* What is being asked
Tally the lines below that contain the word "size". Only the number should be returned.

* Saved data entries
_ _ _ _

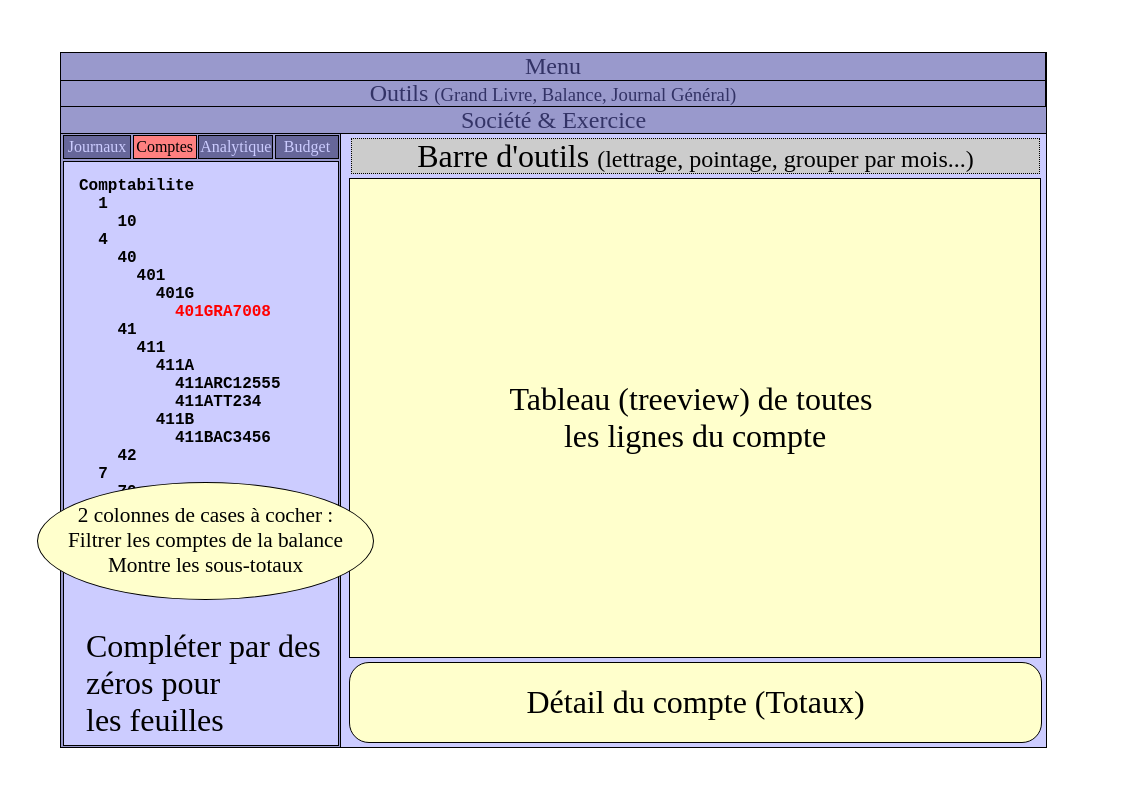
<!DOCTYPE html>
<html lang="fr">
<head>
<meta charset="utf-8">
<title>Maquette – Comptes</title>
<style>
:root {
  --ink: #000;
  --bar: #9999cc;
  --bar-text: #333366;
  --pane: #ccccff;
  --tab: #666699;
  --tab-active: #ff8080;
  --tool: #cccccc;
  --sheet: #ffffcc;
  --alert: #ff0000;
  --serif: "Liberation Serif", "Times New Roman", serif;
  --mono: "Liberation Mono", "Courier New", monospace;
}
* { box-sizing: border-box; margin: 0; padding: 0; }
body {
  position: relative;
  width: 1123px;
  height: 794px;
  overflow: hidden;
  background: #fff;
  color: var(--ink);
  font-family: var(--serif);
}
small { line-height: 0; }

.window {
  position: absolute;
  left: 60px;
  top: 52px;
  width: 987px;
  height: 696px;
  display: grid;
  grid-template-rows: 28px 26px 27px 1fr;
  border: 1px solid var(--ink);
  background: var(--pane);
}
.bar {
  border-bottom: 1px solid var(--ink);
  background: var(--bar);
  color: var(--bar-text);
  font-size: 24px;
  text-align: center;
  white-space: nowrap;
}
.bar small { font-size: 18.7px; }
.menu { line-height: 27px; border-right: 1px solid var(--ink); }
.reports { line-height: 25px; border-right: 1px solid var(--ink); }
.company { line-height: 26px; }

.workspace { display: grid; grid-template-columns: 280px 1fr; }

.sidebar {
  display: grid;
  grid-template-rows: 24px 585px;
  row-gap: 2px;
  padding: 1px 1px 0 2px;
  border-right: 1px solid var(--ink);
  background: var(--bar);
}
.tabs {
  display: grid;
  grid-template-columns: 68px 64px 75px 64px;
  justify-content: space-between;
  list-style: none;
}
.tabs li {
  display: flex;
  justify-content: center;
  border: 1px solid var(--ink);
  background: var(--tab);
  color: var(--pane);
  font-size: 16px;
  line-height: 22px;
  white-space: nowrap;
}
.tabs .active { background: var(--tab-active); color: var(--ink); }

.accounts {
  display: flex;
  flex-direction: column;
  justify-content: space-between;
  padding: 15px 0 6px 15px;
  border: 1px solid var(--ink);
  background: var(--pane);
}
.tree, .tree ul { list-style: none; }
.tree { font: bold 16px/18px var(--mono); }
.tree ul { padding-left: 19.2px; }
.tree .selected { color: var(--alert); }
.note { padding-left: 7px; font-size: 32px; line-height: 37px; white-space: nowrap; }

.content {
  display: grid;
  grid-template-rows: 36px 480px 81px;
  row-gap: 4px;
  padding: 4px 4px 0 8px;
}
.toolbar {
  margin: 0 2px 0 2px;
  border: 1px dashed var(--ink);
  border-style: dotted;
  background: var(--tool);
  font-size: 32px;
  line-height: 34px;
  text-align: center;
  white-space: nowrap;
}
.toolbar small { font-size: 24px; }
.sheet {
  display: flex;
  align-items: center;
  justify-content: center;
  border: 1px solid var(--ink);
  background: var(--sheet);
  font-size: 32px;
  line-height: 37px;
  text-align: center;
}
.lines { margin-right: 1px; }
.detail { border-radius: 20px; }

.callout {
  position: absolute;
  left: 37px;
  top: 482px;
  width: 337px;
  height: 118px;
  display: flex;
  align-items: center;
  justify-content: center;
  padding-bottom: 2px;
  border: 1px solid var(--ink);
  border-radius: 50%;
  background: var(--sheet);
  font-size: 21.3px;
  line-height: 25px;
  text-align: center;
  white-space: nowrap;
}
</style>
</head>
<body>
<main class="window">
  <div class="bar menu">Menu</div>
  <div class="bar reports">Outils <small>(Grand Livre, Balance, Journal Général)</small></div>
  <div class="bar company">Société &amp; Exercice</div>

  <div class="workspace">
    <aside class="sidebar">
      <ul class="tabs">
        <li>Journaux</li>
        <li class="active">Comptes</li>
        <li>Analytique</li>
        <li>Budget</li>
      </ul>
      <div class="accounts">
        <ul class="tree">
          <li>Comptabilite
            <ul>
              <li>1
                <ul><li>10</li></ul>
              </li>
              <li>4
                <ul>
                  <li>40
                    <ul>
                      <li>401
                        <ul>
                          <li>401G
                            <ul><li class="selected">401GRA7008</li></ul>
                          </li>
                        </ul>
                      </li>
                    </ul>
                  </li>
                  <li>41
                    <ul>
                      <li>411
                        <ul>
                          <li>411A
                            <ul>
                              <li>411ARC12555</li>
                              <li>411ATT234</li>
                            </ul>
                          </li>
                          <li>411B
                            <ul><li>411BAC3456</li></ul>
                          </li>
                        </ul>
                      </li>
                    </ul>
                  </li>
                  <li>42</li>
                </ul>
              </li>
              <li>7
                <ul><li>70</li></ul>
              </li>
            </ul>
          </li>
        </ul>
        <p class="note">Compléter par des<br>zéros pour<br>les feuilles</p>
      </div>
    </aside>

    <section class="content">
      <div class="toolbar">Barre d'outils <small>(lettrage, pointage, grouper par mois...)</small></div>
      <div class="sheet lines"><p>Tableau (treeview) de toutes&nbsp;<br>les lignes du compte</p></div>
      <div class="sheet detail"><p>Détail du compte (Totaux)</p></div>
    </section>
  </div>
</main>

<aside class="callout">
  <p>2 colonnes de cases à cocher :<br>Filtrer les comptes de la balance<br>Montre les sous-totaux</p>
</aside>
</body>
</html>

_ _ _ _

* The completed task
8